    Salary reductions are not permitted under local labour laws. The only alternative is to proceed with a furlough agreement (see part a. Furloughs, above).
  3. Redundancy.
    Decree 329/2020 also prohibits dismissals: (i) without justified cause; or (ii) due to lack of work or a reduction of work, and by force majeure, for a period of 60 days (e.g. currently in force until 30 July 2020, as extended by Decree 487/2020). The Decree provides that any dismissals in breach of the provisions established in 329/2020, shall have no effect, and the labour relationship will continue in force under the same terms and conditions. Moreover, prior to the implementation of COVID-19-related measures, duplication of severance payments was enforced for 180 days, and has, just recently, been extended for an additional 180 days (Decrees 34/19 and 582/20).
  4. Facility closure.
    While a company may proceed with the closure of its facilities, due to the prohibition of dismissals in force, the permanent closure of the company’s premises/offices would not be possible. However, the company does retain the option to execute a mutual termination of the employment agreement with each employee. In case the company faces an impossibility to continue paying salaries, the company has to go through a mandatory conciliation procedure before the Ministry of Labour, which the union and the company will be summoned to a hearing to discuss salary reductions and where the parties are encouraged to reach an agreement.
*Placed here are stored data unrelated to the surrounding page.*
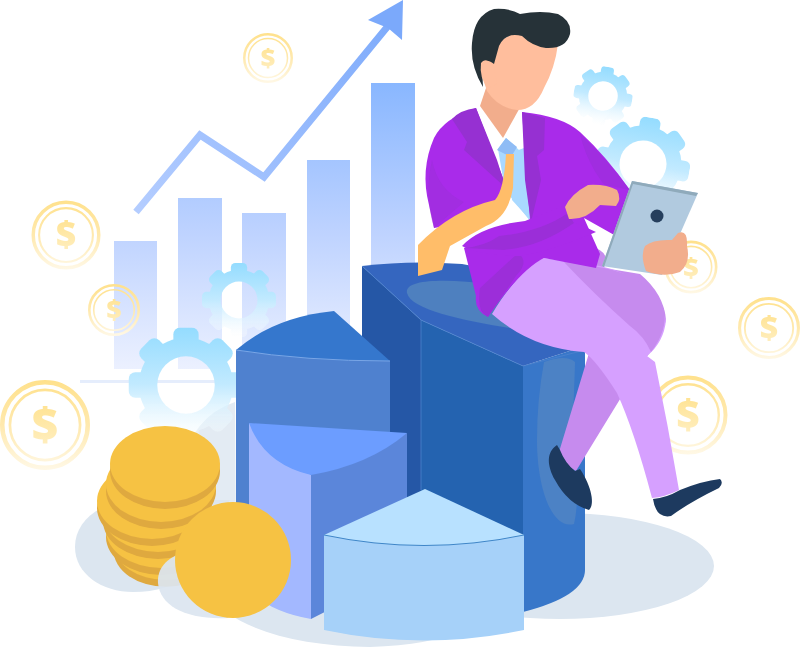
<!DOCTYPE html>
<html lang="en">
<head>
<meta charset="utf-8">
<title>Investment growth illustration</title>
<style>
:root{
  --shadow:#dce6f0; --gold:#f6c243; --gold-edge:#dfa93f;
  --jacket:#a92bea; --jacket-dark:#9630d2; --trousers:#d6a0ff; --trousers-dark:#c68bee;
  --skin:#ffbe9d; --skin-dark:#f2ad8c; --hair:#263238; --shoe:#1d3a5f;
  --tie:#8fbcf5; --shirt:#a9d9ff; --cuff:#ffbd69;
}
html,body{margin:0;background:#fff}
body{width:800px;height:647px;overflow:hidden}
svg{display:block}
.shadow{fill:var(--shadow)}
.jacket{fill:var(--jacket)} .jacket-dark{fill:var(--jacket-dark)}
.trousers{fill:var(--trousers)} .trousers-dark{fill:var(--trousers-dark)}
.skin{fill:var(--skin)} .skin-dark{fill:var(--skin-dark)}
.shoe{fill:var(--shoe)} .hair{fill:var(--hair)}
.dollar{font:800 51px "Open Sans","Noto Sans",sans-serif;text-anchor:middle}
</style>
</head>
<body>
<svg width="800" height="647" viewBox="0 0 800 647" role="img" aria-label="Man with a tablet sitting on chart blocks beside coins and a rising bar chart">
<defs>
  <linearGradient id="bar-fill" gradientUnits="userSpaceOnUse" x1="0" y1="83" x2="0" y2="376">
    <stop offset="0" stop-color="#89b7ff"/><stop offset=".5" stop-color="#bdd2ff"/><stop offset="1" stop-color="#eef2ff"/>
  </linearGradient>
  <linearGradient id="trend-fill" gradientUnits="userSpaceOnUse" x1="135" y1="210" x2="405" y2="5">
    <stop offset="0" stop-color="#b4cdff"/><stop offset="1" stop-color="#7ba9fb"/>
  </linearGradient>
  <linearGradient id="gear-fill" x1="0" y1="0" x2="0" y2="1">
    <stop offset="0" stop-color="#94dcff"/><stop offset=".5" stop-color="#c2eaff"/><stop offset="1" stop-color="#fff" stop-opacity=".3"/>
  </linearGradient>
  <linearGradient id="coin-fade" gradientUnits="userSpaceOnUse" x1="0" y1="-50" x2="0" y2="50">
    <stop offset="0" stop-color="#ffe18c"/><stop offset=".5" stop-color="#ffe9ae"/><stop offset="1" stop-color="#fff8e6"/>
  </linearGradient>
  <linearGradient id="dollar-fade" gradientUnits="userSpaceOnUse" x1="0" y1="-30" x2="0" y2="30">
    <stop offset="0" stop-color="#ffe18c"/><stop offset="1" stop-color="#fff0c6"/>
  </linearGradient>
  <mask id="gear-shape" maskUnits="userSpaceOnUse" x="-52" y="-52" width="104" height="104">
    <g fill="#fff">
      <circle r="41"/>
      <rect id="tooth-pair" x="-11" y="-50" width="22" height="100" rx="6"/>
      <use href="#tooth-pair" transform="rotate(45)"/>
      <use href="#tooth-pair" transform="rotate(90)"/>
      <use href="#tooth-pair" transform="rotate(135)"/>
    </g>
    <circle r="25"/>
  </mask>
  <g id="gear"><rect x="-50" y="-50" width="100" height="100" fill="url(#gear-fill)" mask="url(#gear-shape)"/></g>
  <g id="coin">
    <circle r="47.5" fill="none" stroke="url(#coin-fade)" stroke-width="5"/>
    <circle r="39" fill="none" stroke="url(#coin-fade)" stroke-width="3"/>
    <text class="dollar" y="18" fill="url(#dollar-fade)">$</text>
  </g>
  <g id="stack-coin">
    <ellipse cy="7" rx="55" ry="38" fill="#dfa93f"/>
    <ellipse rx="55" ry="38" fill="#f6c243"/>
  </g>
</defs>

<g id="ground-shadow" class="shadow">
  <ellipse cx="560" cy="566" rx="154" ry="53"/>
  <path d="M235 402Q192 416 180 470L236 540Z" opacity=".8"/>
  <path d="M128 500C94 505 75 524 75 547C75 574 102 592 133 592Q168 592 190 574L230 500Z"/>
  <path d="M226 612C260 636 310 646 370 647Q430 645 465 630L440 560H250Z"/>
</g>

<g id="bar-chart" fill="url(#bar-fill)">
  <rect x="114" y="241" width="43" height="128"/>
  <rect x="178" y="198" width="44" height="171"/>
  <rect x="242" y="213" width="44" height="156"/>
  <rect x="307" y="160" width="43" height="209"/>
  <rect x="371" y="83" width="44" height="286"/>
</g>
<rect id="chart-baseline" x="80" y="380" width="160" height="3" fill="#e5edfc"/>
<g id="trend-arrow">
  <path d="M136 212L200 135L264 177L388 26" fill="none" stroke="url(#trend-fill)" stroke-width="7"/>
  <path d="M403 0L368 20L388 28L402 40Z" fill="#7ba9fb"/>
</g>

<g id="gears">
  <use href="#gear" transform="translate(239 300) scale(.74)"/>
  <use href="#gear" transform="translate(186 385) scale(1.15)"/>
  <use href="#gear" transform="translate(603 96) rotate(10) scale(.59)"/>
  <use href="#gear" transform="translate(643 164) rotate(10) scale(.94)"/>
</g>
<g id="floating-coins">
  <use href="#coin" transform="translate(268 58) scale(.5)"/>
  <use href="#coin" transform="translate(66 235) scale(.69)"/>
  <use href="#coin" transform="translate(114 310) scale(.52)"/>
  <use href="#coin" transform="translate(45 425) scale(.9)"/>
  <use href="#coin" transform="translate(691 267) scale(.53)"/>
  <use href="#coin" transform="translate(769 328) scale(.62)"/>
  <use href="#coin" transform="translate(688 415) scale(.79)"/>
</g>

<g id="block-tall">
  <path d="M362 266L421 320V560H362Z" fill="#2557a6"/>
  <path d="M421 320L523 366V612L421 580Z" fill="#2463b0"/>
  <path d="M523 366L585 346V570Q585 596 523 612Z" fill="#3877c9"/>
  <path d="M362 266Q410 260 462 264Q560 280 585 346L523 366L421 320Z" fill="#3566bf"/>
  <path d="M407 293C404 278 450 279 490 284L560 318Q572 332 548 334C490 325 412 314 407 293Z" fill="#4e80bf"/>
  <path d="M544 362Q566 354 575 362C574 400 572 425 574 455Q580 500 574 524C552 530 537 488 537 440Q537 400 544 362Z" fill="#5084c5" opacity=".85"/>
  <path d="M362 266L421 320L523 366L585 350M421 320V490" fill="none" stroke="#4d83cf" stroke-width=".8"/>
</g>
<g id="block-medium">
  <path d="M236 350L390 361V560H236Z" fill="#4f81cf"/>
  <path d="M334 311Q274 317 236 350Q305 362 390 361Z" fill="#3577cd"/>
  <path d="M236 350Q305 361 390 361" fill="none" stroke="#7aa6e6"/>
</g>
<g id="block-small">
  <path d="M249 423L311 475V619Q270 612 249 590Z" fill="#a3b8ff"/>
  <path d="M311 475L407 433V570L311 619Z" fill="#5b86da"/>
  <path d="M249 423L407 433Q369 465 311 475Q264 464 249 423Z" fill="#6c9dff"/>
</g>
<g id="block-front">
  <path d="M324 535H524V630Q424 651 324 630Z" fill="#a6d1f9"/>
  <path d="M425 489L524 535Q424 556 324 535Z" fill="#b8e1ff"/>
  <path d="M324 535Q424 556 524 535" fill="none" stroke="#3f86c8"/>
</g>

<g id="coin-stack">
  <use href="#stack-coin" transform="translate(166 544) scale(.95)"/>
  <use href="#stack-coin" transform="translate(161 530)"/>
  <use href="#stack-coin" transform="translate(158 514)"/>
  <use href="#stack-coin" transform="translate(152 501)"/>
  <use href="#stack-coin" transform="translate(161 484)"/>
  <use href="#stack-coin" transform="translate(165 464)"/>
  <path class="shadow" d="M184 552C166 558 157 569 158 583C160 606 186 620 228 618L250 570Z" opacity=".93"/>
  <circle cx="233" cy="560" r="58" fill="#f6c243"/>
</g>

<g id="businessman">
  <g id="far-leg">
    <path class="trousers-dark" d="M590 246Q612 252 604 268L640 274Q664 294 666 320Q662 340 644 360L576 471Q562 464 559 452L596 330Z"/>
    <path class="shoe" d="M557 445C546 452 547 466 555 480Q568 504 589 510C595 505 592 487 580 469L575 471Q565 463 560 450Z"/>
  </g>
  <g id="near-leg">
    <path class="trousers" d="M492 314Q520 268 544 258L600 266Q648 276 666 320Q664 342 647 356L655 362Q668 425 679 490Q665 497 652 498Q634 430 617 393Q596 360 584 352Q530 348 492 314Z"/>
    <path class="trousers-dark" d="M563 261L604 268Q646 276 664 309Q668 330 651 352Q644 336 630 326Q594 294 563 261Z"/>
    <path class="shoe" d="M653 499Q666 498 680 490Q702 481 720 479Q724 483 719 488Q690 502 671 516Q656 519 653 499Z"/>
  </g>
  <g id="torso">
    <path d="M476 109L502 100L528 112L540 222L500 215Z" fill="#fff"/>
    <path d="M513 152L524 148L534 224L512 200Z" fill="var(--shirt)"/>
    <path d="M498 149L506 138L519 150L515 158L531 222L505 190Z" fill="var(--shirt)"/>
    <path d="M497 150L506 138L517 147L511 157Z" fill="var(--tie)"/>
    <path class="jacket" d="M522 112Q562 116 580 132Q606 156 630 190L616 236L584 218L600 254L596 268L544 258Q520 270 488 317Q474 310 476 296L464 248L530 220Z"/>
    <path class="jacket" d="M476 108Q444 118 434 138Q420 170 429 205L434 228L470 222L500 208L505 183Q488 140 476 108Z"/>
    <path class="jacket-dark" d="M476 108Q460 110 452 119L467 142L464 150L506 188L497 160Z"/>
    <path class="jacket-dark" d="M522 112L545 118L544 150L537 156L541 180L531 222L525 180Z"/>
    <path class="jacket-dark" d="M580 134Q606 158 630 190L622 203Q590 176 580 134Z" opacity=".45"/>
    <path class="jacket-dark" d="M432 160Q438 190 464 202L434 228Q424 195 432 160Z" opacity=".4"/>
    <path class="jacket-dark" d="M480 288L518 253Q530 262 516 276L488 317Q476 312 480 288Z" opacity=".65"/>
    <path d="M506 154H514L513 188Q508 218 486 226L450 246L442 270L418 276V245Q452 210 495 200Q504 190 506 154Z" fill="var(--cuff)"/>
  </g>
  <g id="folded-arm">
    <path class="jacket" d="M462 246Q480 226 525 221L565 205L572 221L596 232Q550 252 520 256Q480 256 462 246Z"/>
    <path class="jacket-dark" d="M499 236Q540 232 568 213L574 223Q540 247 504 250L464 248Q485 246 499 236Z" opacity=".7"/>
    <path class="jacket" d="M581 180L630 190L616 236L590 218Z"/>
  </g>
  <g id="tablet">
    <path d="M632 181L698 193L662 275L602 266Z" fill="#b1cadf"/>
    <path d="M632 181L698 193L696 196L633 184L604 267L602 266Z" fill="#8faabb"/>
    <circle cx="657" cy="216" r="6.5" fill="#263f5d"/>
  </g>
  <g id="hands">
    <path class="skin-dark" d="M645 246Q653 239 672 240L678 233Q688 229 687 246Q691 263 680 272Q664 278 646 271Q640 255 645 246Z"/>
    <path class="skin-dark" d="M565 207Q571 194 588 185Q606 184 617 190Q622 199 616 206L600 205Q586 220 569 219Z"/>
  </g>
  <g id="head">
    <path class="skin-dark" d="M486 88L480 106L503 138L522 104L515 86Z"/>
    <path class="skin" d="M490 55Q505 28 535 32L558 44Q555 68 544 88Q535 110 517 110Q498 108 487 91Q480 72 484 60Z"/>
    <path class="hair" d="M483 87Q470 66 472 43Q474 15 494 9Q510 8 520 14Q541 10 558 14Q572 21 570 34Q566 49 546 48Q532 46 522 36Q505 32 499 46L494 64Q483 56 482 68Z"/>
    <path class="skin" d="M494 67Q486 56 481 63Q479 78 488 88L497 84Z"/>
  </g>
</g>
</svg>
</body>
</html>
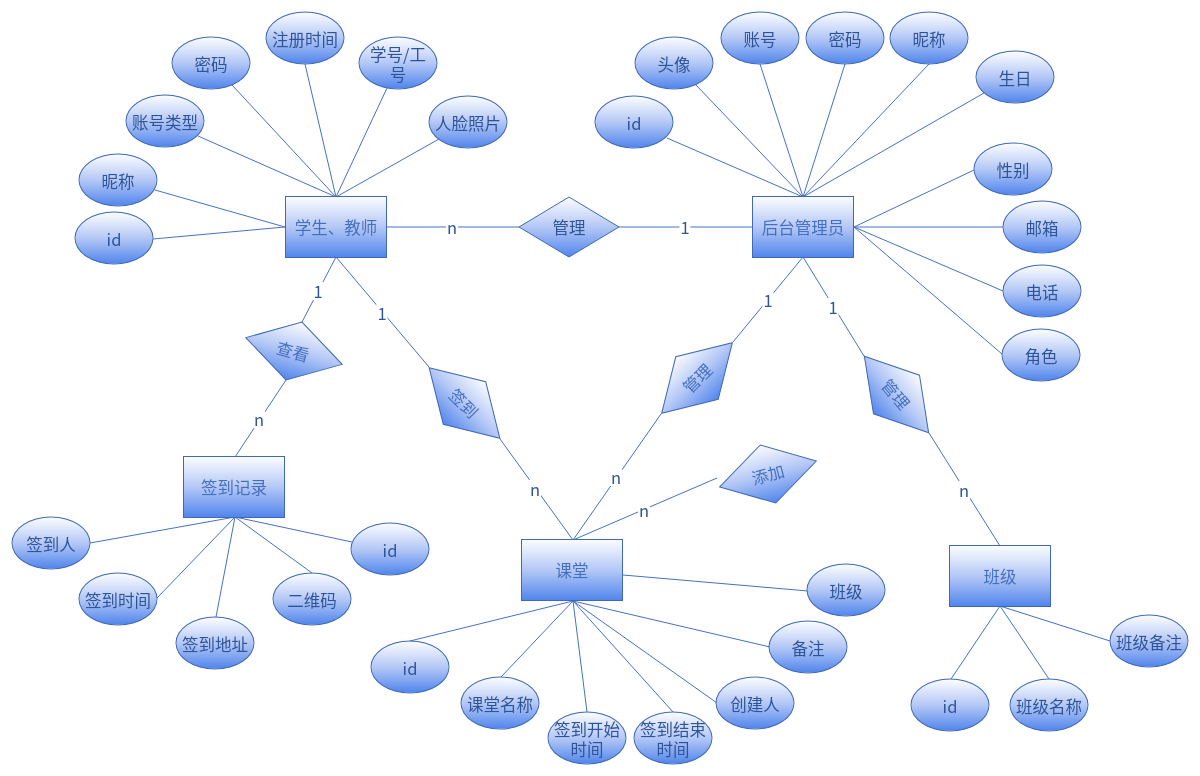
<!DOCTYPE html>
<html lang="zh-CN">
<head>
<meta charset="utf-8">
<title>签到系统 E-R 图</title>
<style>
:root {
  --paper: #ffffff;
  --line: #4472c4;
  --edge: #3f69b5;
  --ink: #2f5496;
  --ink-soft: #456fbe;
  --fill-top: #fbfcff;
  --fill-mid: #b4c8f6;
  --fill-end: #5286ec;
}
* { box-sizing: border-box; margin: 0; padding: 0; }
body { width: 1200px; height: 776px; overflow: hidden; background: var(--paper); }
.diagram {
  position: relative; width: 1200px; height: 776px; overflow: hidden;
  font: 16.5px/20px "Noto Sans CJK SC", "Noto Sans", sans-serif; color: var(--ink);
}
.connectors { position: absolute; left: 0; top: 0; }
.connectors line, .connectors path { stroke: var(--line); stroke-width: 1; fill: none; }
.entity, .attribute, .relation, .count {
  position: absolute; left: calc(var(--x) * 1px); top: calc(var(--y) * 1px);
  transform: translate(-50%, -50%) rotate(var(--turn, 0deg));
  display: flex; align-items: center; justify-content: center;
  text-align: center; white-space: nowrap;
}
.entity, .attribute {
  border: 1px solid var(--edge);
  background: linear-gradient(var(--fill-top), var(--fill-mid) 50%, var(--fill-end));
}
.entity { width: 102px; height: 62px; color: var(--ink-soft); }
.attribute { width: 79px; height: 53px; border-radius: 50%; }
.relation { color: var(--ink); }
.relation.soft { color: var(--ink-soft); }
.count { padding: 0 1px; height: 18px; background: var(--paper); }
</style>
</head>
<body>
<main class="diagram">
  <svg class="connectors" width="1200" height="776" viewBox="0 0 1200 776" aria-hidden="true">
    <defs>
      <linearGradient id="shade" x1="0" y1="0" x2="0" y2="1">
        <stop offset="0" stop-color="#fbfcff"/>
        <stop offset=".5" stop-color="#b4c8f6"/>
        <stop offset="1" stop-color="#5286ec"/>
      </linearGradient>
      <polygon id="diamond" points="-50,0 0,-30 50,0 0,30" fill="url(#shade)" stroke="#3f69b5"/>
    </defs>
    <g id="user-attributes">
      <path d="M305 64L336 197M232 85L336 197M387 88L336 197M198 136L336 197M439 139L336 197M155 190L285 227M153 239L285 227"/>
    </g>
    <g id="admin-attributes">
      <path d="M667 138L803 197M696 85L803 197M760 64L803 197M845 64L803 197M929 64L803 197M984 93L803 197"/>
      <path d="M974 170L854 227M1003 227H854M1003 291L854 227M1002 354L854 227"/>
    </g>
    <g id="record-attributes">
      <path d="M90 543L235 517M157 598L235 517M216 617L235 517M312 573L235 517M352 542L235 517"/>
    </g>
    <g id="course-attributes">
      <path d="M410 641L573 601M501 677L573 601M587 712L573 601M673 712L573 601M717 703L573 601M770 647L573 601M808 591L623 575"/>
    </g>
    <g id="class-attributes">
      <path d="M951 679L1000 606M1049 679L1000 606M1110 641L1000 606"/>
    </g>
    <g id="relation-lines">
      <line x1="387" y1="227" x2="519" y2="227"/>
      <line x1="619" y1="227" x2="752" y2="227"/>
      <path d="M336 257L302 322M286 380L235 457"/>
      <path d="M336 257L429 367M500 439L573 540"/>
      <path d="M803 257L733 342M661 414L573 540"/>
      <path d="M803 257L864 356M929 433L1000 546"/>
      <line x1="717" y1="478" x2="573" y2="540"/>
    </g>
    <g id="relation-shapes">
      <use href="#diamond" transform="translate(569 227)"/>
      <use href="#diamond" transform="translate(294 351) rotate(15.5)"/>
      <use href="#diamond" transform="translate(464.5 403) rotate(45)"/>
      <use href="#diamond" transform="translate(697 378) rotate(-45)"/>
      <use href="#diamond" transform="translate(896.5 394.5) rotate(50)"/>
      <use href="#diamond" transform="translate(768 474) rotate(-15)"/>
    </g>
  </svg>

  <section aria-label="学生、教师">
    <h2 class="entity" style="--x:336;--y:227;font:inherit">学生、教师</h2>
    <span class="attribute" style="--x:305;--y:38">注册时间</span>
    <span class="attribute" style="--x:211;--y:63">密码</span>
    <span class="attribute" style="--x:398;--y:63">学号/工<br>号</span>
    <span class="attribute" style="--x:165;--y:121">账号类型</span>
    <span class="attribute" style="--x:468;--y:122">人脸照片</span>
    <span class="attribute" style="--x:118;--y:180">昵称</span>
    <span class="attribute" style="--x:114;--y:238">id</span>
  </section>

  <section aria-label="后台管理员">
    <h2 class="entity" style="--x:803;--y:227;font:inherit">后台管理员</h2>
    <span class="attribute" style="--x:634;--y:122">id</span>
    <span class="attribute" style="--x:674;--y:63">头像</span>
    <span class="attribute" style="--x:760;--y:38">账号</span>
    <span class="attribute" style="--x:845;--y:38">密码</span>
    <span class="attribute" style="--x:929;--y:38">昵称</span>
    <span class="attribute" style="--x:1015;--y:77">生日</span>
    <span class="attribute" style="--x:1013;--y:169">性别</span>
    <span class="attribute" style="--x:1042;--y:227">邮箱</span>
    <span class="attribute" style="--x:1042;--y:291">电话</span>
    <span class="attribute" style="--x:1041;--y:355">角色</span>
  </section>

  <section aria-label="签到记录">
    <h2 class="entity" style="--x:234;--y:487;font:inherit">签到记录</h2>
    <span class="attribute" style="--x:51;--y:543">签到人</span>
    <span class="attribute" style="--x:118;--y:599">签到时间</span>
    <span class="attribute" style="--x:215;--y:643">签到地址</span>
    <span class="attribute" style="--x:312;--y:599">二维码</span>
    <span class="attribute" style="--x:390;--y:549">id</span>
  </section>

  <section aria-label="课堂">
    <h2 class="entity" style="--x:572;--y:570;font:inherit">课堂</h2>
    <span class="attribute" style="--x:410;--y:667">id</span>
    <span class="attribute" style="--x:500;--y:703">课堂名称</span>
    <span class="attribute" style="--x:587;--y:738">签到开始<br>时间</span>
    <span class="attribute" style="--x:673;--y:738">签到结束<br>时间</span>
    <span class="attribute" style="--x:755;--y:703">创建人</span>
    <span class="attribute" style="--x:808;--y:647">备注</span>
    <span class="attribute" style="--x:846;--y:590">班级</span>
  </section>

  <section aria-label="班级">
    <h2 class="entity" style="--x:1000;--y:576;font:inherit">班级</h2>
    <span class="attribute" style="--x:950;--y:705">id</span>
    <span class="attribute" style="--x:1049;--y:705">班级名称</span>
    <span class="attribute" style="--x:1149;--y:641">班级备注</span>
  </section>

  <section aria-label="联系">
    <span class="relation" style="--x:569;--y:227">管理</span>
    <span class="relation soft" style="--x:293;--y:351;--turn:15.5deg">查看</span>
    <span class="relation soft" style="--x:464;--y:403;--turn:45deg">签到</span>
    <span class="relation soft" style="--x:697;--y:378;--turn:-45deg">管理</span>
    <span class="relation soft" style="--x:896;--y:394;--turn:50deg">管理</span>
    <span class="relation soft" style="--x:768;--y:474;--turn:-15deg">添加</span>
    <span class="count" style="--x:452;--y:227">n</span>
    <span class="count" style="--x:685;--y:227">1</span>
    <span class="count" style="--x:318;--y:291">1</span>
    <span class="count" style="--x:259;--y:419">n</span>
    <span class="count" style="--x:382;--y:313">1</span>
    <span class="count" style="--x:535;--y:489">n</span>
    <span class="count" style="--x:768;--y:300">1</span>
    <span class="count" style="--x:616;--y:477">n</span>
    <span class="count" style="--x:833;--y:307">1</span>
    <span class="count" style="--x:964;--y:490">n</span>
    <span class="count" style="--x:644;--y:510">n</span>
  </section>
</main>
</body>
</html>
7. Best Practices

Tips, recommendations and common pitfalls.

It is highly recommendable that employers implement teleworking policies in writing. In case employees should be required to return to the office after the isolation period has ended, it is also advisable that such policies state clearly, that teleworking is intended to be an arrangement that is temporary in nature and has been adopted as a result of the public health emergency caused by COVID-19, in order to avoid the risk of an employee filing a claim in this respect, when he/she is eventually required by the employer to return to the office. We also encourage employers to explore possibilities to reach agreements on furloughs and terminations with employees and the respective representatives. Per local authorities nationwide, companies should have safety and hygiene protocols in place prior to their employees’ returning to work at the company’s facilities. We also encourage employers to develop such protocols with the assistance of an expert on matters of safety and hygiene in the workplace.

Any questions

Ask our member firm Allende & Brea in Argentina